The job is to find each line of the records below that includes the word "background" and copy it.

*** Opening SUPPLIED MATERIAL ***

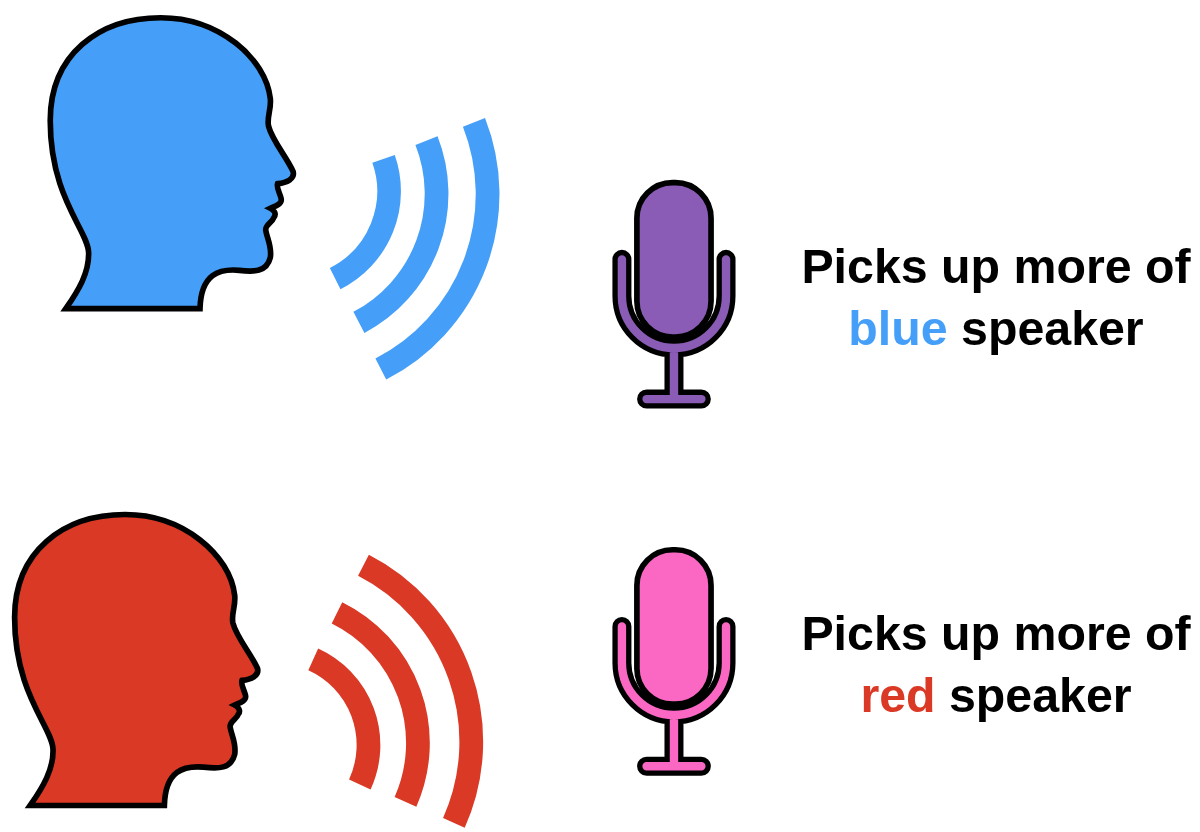
<!DOCTYPE html>
<html lang="en">
<head>
<meta charset="utf-8">
<title>Two speakers, two microphones</title>
<link rel="stylesheet" href="https://fonts.googleapis.com/css2?family=Arimo:wght@700&display=swap">
<style>
  :root {
    --paper: #ffffff;
    --ink: #000000;
    --blue: #459ff8;
    --red: #da3925;
    --purple: #8a5cb6;
    --pink: #fa68c3;
  }
  * { margin: 0; padding: 0; box-sizing: border-box; }
  html, body { width: 1200px; height: 832px; overflow: hidden; background: var(--paper); }
  .diagram { position: relative; width: 1200px; height: 832px; overflow: hidden; }
  .drawing { position: absolute; inset: 0; width: 1200px; height: 832px; display: block; }
  .head { stroke: var(--ink); stroke-width: 3.1; stroke-linejoin: miter; }
  .waves { fill: none; stroke-width: 13; }
  .caption {
    position: absolute;
    left: 766px;
    width: 460px;
    color: var(--ink);
    font: 700 48.3px/62px Arimo, Helvetica, Arial, sans-serif;
    text-align: center;
    white-space: nowrap;
  }
  .caption-blue { top: 235px; }
  .caption-red { top: 602px; }
  .word-blue { color: var(--blue); }
  .word-red { color: var(--red); }
</style>
</head>
<body>
<main class="diagram">
  <svg class="drawing" viewBox="0 0 657 455.52" role="img" aria-label="A blue and a red speaker, each talking toward a microphone">
    <defs>
      <path id="head" d="M36 169C43 159 49 149 48.5 138C48 126 27.5 108 27.5 66C27.5 30 54 9.7 88 9.7C120 9.7 145.500 32 148 54C148.600 60 146 64 147 69C149 77 157 86 160.500 94C161.500 98 157 100 152 100.500C151 103 154 107 154 109.500C154 112 150 113 148 114C150 115 151.500 117 150 119C149 122 145 123 145.500 126C146 130 149 135 148 141C146 149 139 149 131 148C120 147 110 150 109.500 169Z"/>
      <path id="stand" d="M340.500 142V162A28.500 28.500 0 0 0 397.500 162V142M369 190.500V218.500M354 218.500H384"/>
      <g id="microphone">
        <g fill="none" stroke-linecap="round" stroke-linejoin="round">
          <use href="#stand" stroke="#000000" stroke-width="10.400"/>
          <use href="#stand" stroke="currentColor" stroke-width="4.600"/>
        </g>
        <rect x="348.700" y="100" width="40.600" height="84.500" rx="19.500" fill="currentColor" stroke="#000000" stroke-width="3.100"/>
      </g>
    </defs>

    <g id="blue-speaker">
      <use class="head" href="#head" fill="var(--blue)"/>
      <g class="waves" stroke="var(--blue)">
        <path d="M210 87A53.500 53.500 0 0 1 183.500 152.500"/>
        <path d="M233.500 77A79.500 79.500 0 0 1 196.500 176.500"/>
        <path d="M259.500 67A107.500 107.500 0 0 1 208.500 202"/>
      </g>
    </g>

    <g id="red-speaker">
      <use class="head" href="#head" fill="var(--red)" transform="translate(-19.500 272)"/>
      <g class="waves" stroke="var(--red)">
        <path d="M171.500 361A51.500 51.500 0 0 1 197 429.500"/>
        <path d="M184.500 335.500A79.500 79.500 0 0 1 222 439"/>
        <path d="M199 309.500A108.500 108.500 0 0 1 248.500 450.500"/>
      </g>
    </g>

    <use href="#microphone" color="var(--purple)"/>
    <use href="#microphone" color="var(--pink)" transform="translate(0 201)"/>
  </svg>

  <p class="caption caption-blue">Picks up more of<br><span class="word-blue">blue</span> speaker</p>
  <p class="caption caption-red">Picks up more of<br><span class="word-red">red</span> speaker</p>
</main>
</body>
</html>
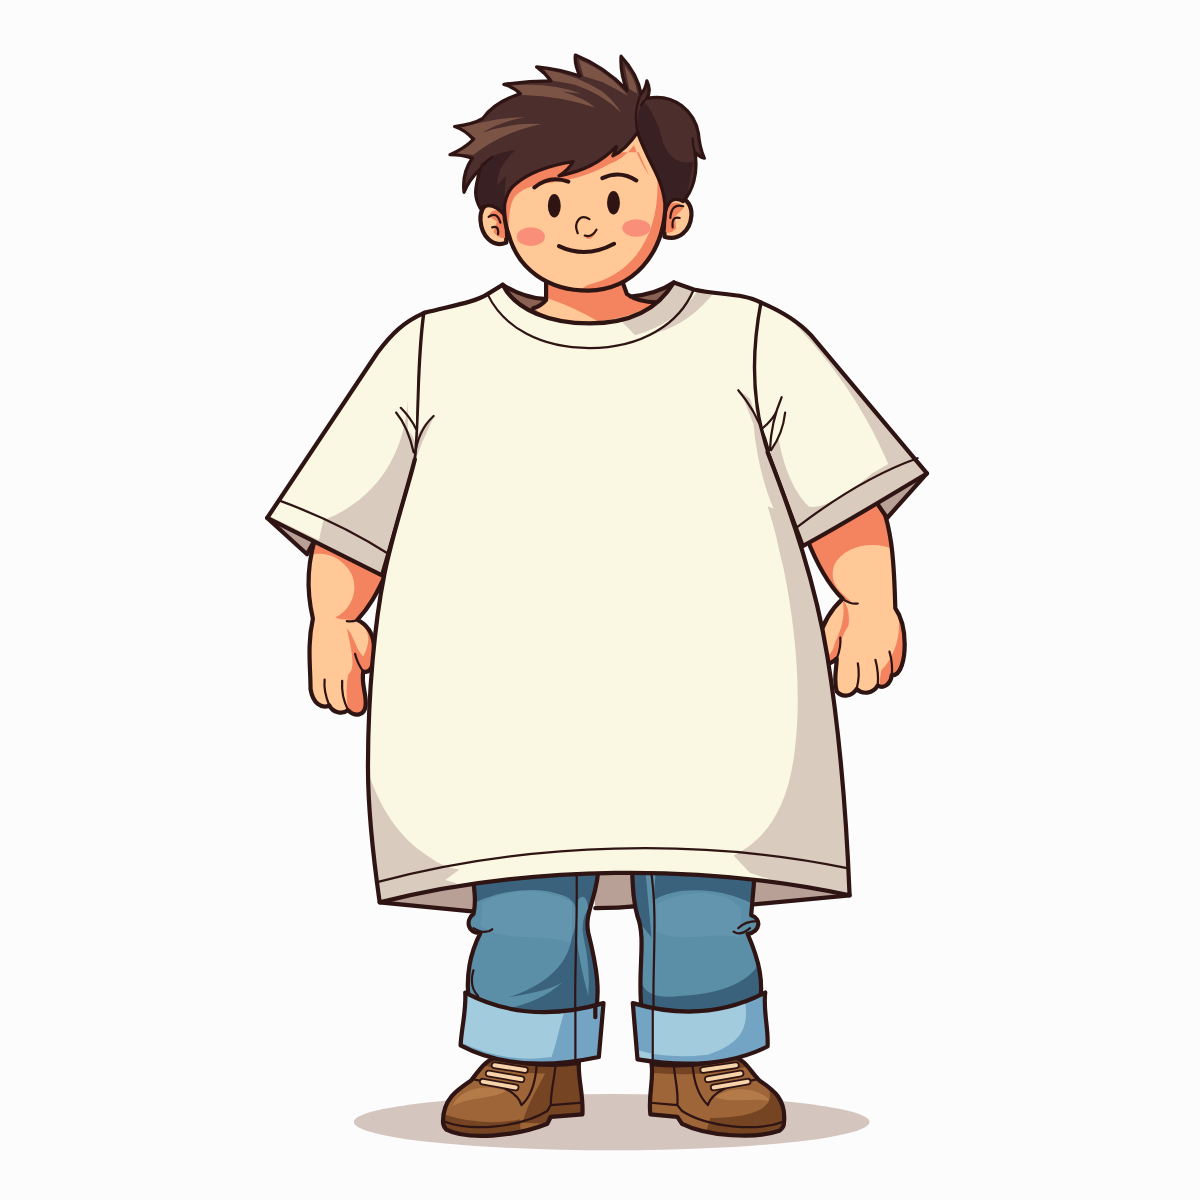
<!DOCTYPE html>
<html lang="en">
<head>
<meta charset="utf-8">
<title>Boy in an oversized T-shirt</title>
<style>
:root{
  --paper:#fcfcfc; --line:#2f1414;
  --shirt:#faf8e3; --shirt-shade:#d9cbbd; --shirt-inside:#b9a096; --neck-inside:#8a6152;
  --skin:#ffc896; --skin-shade:#f3845f; --blush:#f98f78;
  --hair:#4c2e2d; --hair-light:#7b5446; --hair-dark:#392022;
  --denim:#5b8fa8; --denim-light:#6c9fb5; --denim-shade:#3a627d; --cuff:#a2cbdd; --cuff-shade:#74a4c3;
  --shoe:#9e6538; --shoe-light:#b47a48; --shoe-shade:#744423; --lace:#f6d3a8; --ground:#d5c5bf;
}
html,body{margin:0;padding:0;background:var(--paper)}
body{width:1200px;height:1200px;overflow:hidden}
.canvas{display:block;width:1200px;height:1200px;background:var(--paper)}
.outline{fill:none;stroke:var(--line);stroke-width:3.6;stroke-linejoin:round;stroke-linecap:round}
.detail{fill:none;stroke:var(--line);stroke-width:1.9;stroke-linejoin:round;stroke-linecap:round}
.feature{fill:none;stroke:var(--line);stroke-width:3.4;stroke-linecap:round}
.shirt{fill:var(--shirt)} .shirt-shade{fill:var(--shirt-shade)} .shirt-inside{fill:var(--shirt-inside)}
.skin{fill:var(--skin)} .skin-shade{fill:var(--skin-shade)} .blush{fill:var(--blush)}
.hair{fill:var(--hair)} .hair-light{fill:var(--hair-light)} .hair-dark{fill:var(--hair-dark)}
.denim{fill:var(--denim)} .denim-light{fill:var(--denim-light)} .denim-shade{fill:var(--denim-shade)}
.cuff{fill:var(--cuff)} .cuff-shade{fill:var(--cuff-shade)}
.shoe{fill:var(--shoe)} .shoe-light{fill:var(--shoe-light)} .shoe-shade{fill:var(--shoe-shade)}
.lace{fill:none;stroke:var(--lace);stroke-width:3.4;stroke-linecap:round}
.lace-edge{fill:none;stroke:var(--line);stroke-width:6.4;stroke-linecap:round}
.neck-inside{fill:var(--neck-inside)} .ink{fill:var(--line)} .ground{fill:var(--ground)}
</style>
</head>
<body>
<svg class="canvas" viewBox="0 0 1024 1024" role="img" aria-label="Smiling cartoon boy wearing a huge cream T-shirt, rolled jeans and brown shoes">
<defs>
  <path id="leg-left" d="M402 735L511 735C511 765 498 778 502 796C510 828 512 846 508 868L401 862C396 832 402 812 410 796C399 797 397 785 404 780C407 768 404 755 402 735Z"/>
  <path id="leg-right" d="M539 735L645 735L641 781C650 784 649 795 638 797C648 820 652 838 648 860L548 866C543 832 552 802 544 782C540 768 540 755 539 735Z"/>
  <path id="cuff-left" d="M397 847Q450 875 515 856L511 902Q440 917 393 892C394 876 398 862 397 847Z"/>
  <path id="cuff-right" d="M540 856Q602 874 653 847C651 862 656 878 655 893Q611 915 544 904Z"/>
  <path id="shoe-left" d="M378 957C378 938 390 930 402 922C410 912 414 904 426 902Q458 912 494 907C493 920 498 934 497 951L470 953L467 959C440 970 398 973 381 964Q378 961 378 957Z"/>
  <path id="shoe-right" d="M556 908Q596 912 626 902C636 904 640 914 648 922C660 930 671 938 669 958Q669 962 665 965C645 972 604 970 582 959L578 953L555 951C553 934 558 922 556 908Z"/>
  <path id="arm-left" d="M272 450C262 478 261 502 267 528C262 550 265 570 265 588C267 600 274 605 281 602C284 608 292 610 297 606C303 612 311 611 312 602C313 592 308 584 310 573C317 575 320 566 319 550C318 540 313 533 305 529C315 518 321 508 330 488L330 470Z"/>
  <path id="arm-right" d="M688 458C698 484 708 500 719 511C709 520 702 532 698 547C693 555 692 566 699 567C705 568 710 566 714 562C714 570 711 580 714 590C719 596 727 594 731 588C736 593 745 592 749 585C754 588 760 584 761 576C769 577 772 562 772 550C772 537 769 526 764 519C763 490 763 445 746 418Z"/>
  <path id="sleeve-left" d="M362 267C344 275 334 285 322 301L228 442L326 491L356 388C358 350 356 310 362 267Z"/>
  <path id="sleeve-right" d="M649 258C668 266 681 274 692 286L791 404C756 425 720 447 685 466L655 386C641 345 641 300 649 258Z"/>
  <path id="shirt-body" d="M362 267C385 261 405 258 416 251L429 243C440 265 470 276 503 276C540 276 562 263 575 241L592 247C614 252 634 250 649 258C641 300 641 345 655 386C676 440 696 498 706 560C717 628 722 690 725 764C600 737 450 738 324 770C318 728 314 690 314 655C314 590 320 530 328 490C335 455 347 420 354 392C358 350 356 310 362 267Z"/>
  <path id="face" d="M430 145C428 165 430 185 434 200C442 230 468 248 502 248C540 247 566 218 569 175L568 140Q545 90 500 105Z"/>
  <path id="hair" d="M410 178C402 164 408 156 409 145Q400 154 396 164Q394 148 403 135Q394 132 384 132Q396 127 404 119Q397 111 388 108Q404 106 412 101Q422 87 444 80Q438 74 430 72Q450 69 470 69Q465 62 458 57Q478 59 495 65Q490 55 491 47Q516 57 535 77Q529 62 530 48Q544 63 547 80Q551 76 552 69Q556 77 552 84C576 79 593 96 596 114Q597 126 601 135Q597 134 593 130C596 148 591 163 583 172Q572 166 568 180C566 150 556 146 544 113Q534 128 523 133Q525 130 526 125Q507 145 477 150Q485 145 489 138Q457 143 440 157Q430 165 430 183Q419 171 410 178Z"/>
  <clipPath id="clip-leg-left"><use href="#leg-left"/></clipPath>
  <clipPath id="clip-leg-right"><use href="#leg-right"/></clipPath>
  <clipPath id="clip-cuff-left"><use href="#cuff-left"/></clipPath>
  <clipPath id="clip-cuff-right"><use href="#cuff-right"/></clipPath>
  <clipPath id="clip-shoe-left"><use href="#shoe-left"/></clipPath>
  <clipPath id="clip-shoe-right"><use href="#shoe-right"/></clipPath>
  <clipPath id="clip-arm-left"><use href="#arm-left"/></clipPath>
  <clipPath id="clip-arm-right"><use href="#arm-right"/></clipPath>
  <clipPath id="clip-sleeve-left"><use href="#sleeve-left"/></clipPath>
  <clipPath id="clip-sleeve-right"><use href="#sleeve-right"/></clipPath>
  <clipPath id="clip-body"><use href="#shirt-body"/></clipPath>
  <clipPath id="clip-face"><use href="#face"/></clipPath>
  <clipPath id="clip-hair"><use href="#hair"/></clipPath>
</defs>

<ellipse class="ground" cx="522" cy="957.500" rx="220" ry="24"/>

<g id="shoes">
  <use href="#shoe-left" class="shoe"/>
  <g clip-path="url(#clip-shoe-left)">
    <path class="shoe-light" d="M386 944C392 930 412 924 432 931C420 938 400 936 386 944Z"/>
    <path class="shoe-shade" d="M446 958C452 936 462 926 470 905L500 900V960ZM376 950Q410 962 444 955V975H376ZM405 900H500V914Q450 920 412 909Z"/>
    <path class="detail" d="M379 957C402 966 444 962 467 948L470 943L497 941M404 921C422 924 441 930 445 943M445 943C454 935 457 922 458 909M474 909C473 922 470 930 470 943"/>
  </g>
  <path class="lace-edge" d="M422 909L448 913M417 916L445 921M412 923L440 928"/>
  <path class="lace" d="M422 909L448 913M417 916L445 921M412 923L440 928"/>
  <use href="#shoe-left" class="outline"/>
  <use href="#shoe-right" class="shoe"/>
  <g clip-path="url(#clip-shoe-right)">
    <path class="shoe-light" d="M610 936C626 926 648 928 658 940C644 936 626 942 610 936Z"/>
    <path class="shoe-shade" d="M654 925C664 942 650 954 606 954L600 975H675V930ZM550 900H642L638 910Q600 920 552 915Z"/>
    <path class="detail" d="M669 957C646 966 604 962 582 948L578 943L555 941M646 921C628 924 608 930 604 943M604 943C596 935 592 922 591 909M575 909C576 922 579 930 578 943"/>
  </g>
  <path class="lace-edge" d="M628 909L600 913M632 916L604 921M638 923L609 928"/>
  <path class="lace" d="M628 909L600 913M632 916L604 921M638 923L609 928"/>
  <use href="#shoe-right" class="outline"/>
</g>

<path id="shirt-back" class="shirt-inside" d="M324 770Q365 774 405 778L407 740H505L508 775H546L542 738H645L641 772L725 764C600 737 450 738 324 770Z"/>
<path class="outline" d="M324 770Q365 774 405 778M508 775Q528 775 546 773M641 772L725 764"/>

<g id="jeans">
  <use href="#leg-left" class="denim"/>
  <g clip-path="url(#clip-leg-left)">
    <path class="denim-light" d="M412 770C440 755 470 760 488 770V805C460 795 430 805 410 790Z" opacity=".45"/>
    <path class="denim-shade" d="M400 735H515V870H400C420 862 458 860 480 838C468 846 450 848 434 851C462 842 484 826 488 800C496 778 492 768 480 764C455 754 420 762 402 772Z"/>
    <path class="denim" d="M493 768Q500 760 502 775Q495 786 498 800Q504 826 502 850Q494 820 492 800Z"/>
    <path class="detail" d="M492 740C493 790 490 830 491 868M404 792Q414 798 420 793M404 828Q400 842 408 850"/>
  </g>
  <use href="#leg-left" class="outline"/>
  <use href="#leg-right" class="denim"/>
  <g clip-path="url(#clip-leg-right)">
    <path class="denim-light" d="M560 772C590 755 622 762 632 775V800C605 794 585 806 560 795Z" opacity=".45"/>
    <path class="denim-shade" d="M535 735H650V776C625 758 580 754 558 768L560 735H550L556 800L540 780ZM652 812C646 836 620 848 580 850C560 852 552 848 548 840V875H655Z"/>
    <path class="detail" d="M555 740C562 780 556 830 558 868M640 792Q632 799 626 795M646 786Q636 786 630 792"/>
  </g>
  <use href="#leg-right" class="outline"/>
  <use href="#cuff-left" class="cuff"/>
  <g clip-path="url(#clip-cuff-left)">
    <path class="cuff-shade" d="M466 912C474 898 476 880 482 862L520 850V915ZM390 888Q430 908 470 902V920H390Z"/>
    <path class="detail" d="M491 862V912"/>
  </g>
  <use href="#cuff-left" class="outline"/>
  <path class="outline" d="M508 858V868"/>
  <use href="#cuff-right" class="cuff"/>
  <g clip-path="url(#clip-cuff-right)">
    <path class="cuff-shade" d="M635 850C640 876 634 890 604 900Q570 904 544 896V920H660V845ZM538 850L556 860V908H538Z"/>
    <path class="detail" d="M557 862V910"/>
  </g>
  <use href="#cuff-right" class="outline"/>
</g>

<g id="arms">
  <use href="#arm-left" class="skin"/>
  <g clip-path="url(#clip-arm-left)">
    <path class="skin-shade" d="M258 440H335V500L306 530C300 528 292 530 286 527C304 518 307 496 296 484C288 474 276 470 262 474ZM305 529C314 536 318 545 310 560C304 555 302 542 296 536C300 556 304 570 297 576Q294 592 298 612H325V530Z"/>
  </g>
  <path class="detail" d="M281 602Q276 590 277 580M297 606Q291 594 292 581M310 573Q305 566 303 558M305 529Q300 531 296 530"/>
  <use href="#arm-left" class="outline"/>
  <use href="#arm-right" class="skin"/>
  <g clip-path="url(#clip-arm-right)">
    <path class="skin-shade" d="M680 450L750 415L766 470C745 460 720 466 712 482C708 494 712 502 726 513L716 514C700 496 690 480 680 450ZM766 520C770 540 764 560 752 572L748 600H776V520ZM719 511C722 530 716 540 712 550C710 560 702 564 694 562V572L714 566Q716 545 724 534Q726 520 719 511Z"/>
  </g>
  <path class="detail" d="M714 562Q718 552 717 544M731 588Q734 576 732 566M749 585Q750 574 747 563M761 576Q762 566 759 556M719 511Q726 516 732 515"/>
  <use href="#arm-right" class="outline"/>
</g>

<g id="neck">
  <path class="neck-inside" d="M429 243Q446 253 466 254H534Q560 252 575 241L562 268L503 280L445 268Z"/>
  <path class="skin" d="M466 236V256Q463 261 455 263Q476 278 503 279Q535 278 560 258Q540 256 534 248L531 236Z"/>
  <path class="skin-shade" d="M466 236V254Q490 262 510 274Q538 272 560 258Q540 256 534 248L531 236Z"/>
  <path class="outline" d="M429 243Q446 254 464 255M466 240V256Q462 261 455 263M531 240L535 251Q545 258 560 258M538 253Q560 251 575 241"/>
</g>

<g id="shirt">
  <path class="shirt-inside outline" style="fill:var(--shirt-inside)" d="M228 442L262 473L270 458Z"/>
  <path class="shirt-inside outline" style="fill:var(--shirt-inside)" d="M791 404L757 442L746 426Z"/>
  <use href="#sleeve-left" class="shirt"/>
  <g clip-path="url(#clip-sleeve-left)">
    <path class="shirt-shade" d="M348 340C346 386 322 426 276 444L270 470L330 495L360 390L352 372L338 354L348 366Z"/>
    <path class="shirt-shade" d="M225 438L330 489V496H225Z"/>
  </g>
  <path class="detail" d="M238 427Q290 446 332 473"/>
  <use href="#sleeve-left" class="outline"/>
  <use href="#sleeve-right" class="shirt"/>
  <g clip-path="url(#clip-sleeve-right)">
    <path class="shirt-shade" d="M660 258C704 300 736 344 758 396L744 404C726 420 700 436 690 432C676 418 668 396 664 372L654 390L684 470L800 410L700 280Z"/>
  </g>
  <path class="detail" d="M783 391C746 404 710 427 680 450"/>
  <use href="#sleeve-right" class="outline"/>

  <use href="#shirt-body" class="shirt"/>
  <g clip-path="url(#clip-body)">
    <path class="shirt-shade" d="M310 645C322 690 342 716 366 731Q378 740 392 742L380 751L390 754L310 785Z"/>
    <path class="shirt-shade" d="M640 340L632 334L643 362C645 385 650 410 660 434L655 432C664 462 660 448 668 482C680 540 684 596 678 642C672 690 654 716 626 730L640 745L735 775V560L650 370Z"/>
    <path class="shirt-shade" d="M612 246Q590 276 560 284Q582 268 592 247ZM596 247L575 238Q560 266 530 274L542 286Q578 276 596 247Z"/>
    <path class="shirt-shade" d="M336 352L350 384L348 410L360 378L371 354Q360 362 355 374Z"/>
  </g>
  <path class="detail" d="M321 753C450 718 600 715 724 741M416 251C430 280 462 297 503 297C548 297 580 276 592 247"/>
  <path class="detail" d="M338 352Q348 364 353 386M370 355Q356 368 354 390M342 348Q350 356 355 366M630 333Q648 354 656 384M667 339Q658 360 657 384M650 366Q660 358 663 350M670 352Q668 370 658 384"/>
  <use href="#shirt-body" class="outline" style="stroke-width:2.2"/>
  <path class="outline" d="M362 267C385 261 405 258 416 251L429 243C440 265 470 276 503 276C540 276 562 263 575 241L592 247C614 252 634 250 649 258M655 386C676 440 696 498 706 560C717 628 722 690 725 764C600 737 450 738 324 770C318 728 314 690 314 655C314 590 320 530 328 490C335 455 347 420 354 392"/>
</g>

<g id="head">
  <path class="skin outline" style="fill:var(--skin)" d="M432 180C424 166 409 172 410 188C411 201 420 212 432 207Z"/>
  <path class="skin-shade" d="M430 182Q421 176 417 184L424 189L421 198Q426 204 431 203Z"/>
  <path class="detail" d="M417 185Q424 180 427 190M420 194Q426 192 425 200"/>
  <path class="skin outline" style="fill:var(--skin)" d="M567 176C574 162 591 168 590 184C589 197 579 206 567 202Z"/>
  <path class="skin-shade" d="M570 175Q580 170 583 178L576 185L577 195Q572 200 568 198Z"/>
  <path class="detail" d="M583 176Q573 173 572 186M580 186Q573 184 574 194"/>
  <use href="#face" class="skin"/>
  <g clip-path="url(#clip-face)">
    <path class="skin-shade" d="M560 140C566 190 548 232 502 243L490 250H580V140ZM426 130H545L554 150Q546 138 541 124Q532 136 520 140Q500 152 470 156Q448 158 439 168Q434 176 434 196L426 200Z"/>
  </g>
  <path class="outline" d="M430 175C430 185 431 192 434 200C442 230 468 248 502 248C540 247 566 218 568 175"/>
  <ellipse class="blush" cx="453" cy="202" rx="12" ry="8"/>
  <ellipse class="blush" cx="543" cy="194.500" rx="12" ry="7.500"/>
  <ellipse class="ink" cx="473" cy="175.500" rx="5.500" ry="10"/>
  <ellipse class="ink" cx="523.500" cy="173" rx="5.500" ry="10"/>
  <path class="feature" d="M456 160Q469 149 485 155M514 152Q529 145 543 154M477 210Q500 221 524 208"/>
  <path class="skin-shade" d="M498 200Q505 203 509 195Q508 204 501 204Z"/>
  <path class="detail" d="M503 187C495 182 489 190 493 199M499 201Q505 203 509 196"/>
  <use href="#hair" class="hair"/>
  <g clip-path="url(#clip-hair)">
    <path class="hair-dark" d="M405 180L410 140Q422 130 440 128Q424 142 424 158L432 150Q430 165 430 185ZM544 113Q542 98 549 86Q560 98 566 122Q574 142 592 138L584 176H566Q564 150 544 113Z"/>
    <path class="hair-light" d="M392 109Q424 100 448 100Q426 104 412 113Q440 104 462 106Q430 112 404 132L388 131Q400 126 406 118ZM436 73Q470 70 496 80L480 78Q500 84 508 92Q480 82 446 81ZM464 59Q492 64 514 78Q524 86 530 96Q514 80 490 72L472 69ZM494 51Q520 62 536 82Q526 76 514 70L498 65ZM533 56Q542 66 544 80L537 76Z"/>
  </g>
  <path class="detail" d="M409 145Q414 138 420 134M547 80Q540 96 544 113M552 84Q549 86 547 90M593 130Q591 124 591 118"/>
  <use href="#hair" class="outline" style="stroke-width:2.8"/>
</g>
</svg>
</body>
</html>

*** Closing SUPPLIED MATERIAL ***

● EXERCISE OUTPUT:
  html, body { width: 1200px; height: 832px; overflow: hidden; background: var(--paper); }
html,body{margin:0;padding:0;background:var(--paper)}
.canvas{display:block;width:1200px;height:1200px;background:var(--paper)}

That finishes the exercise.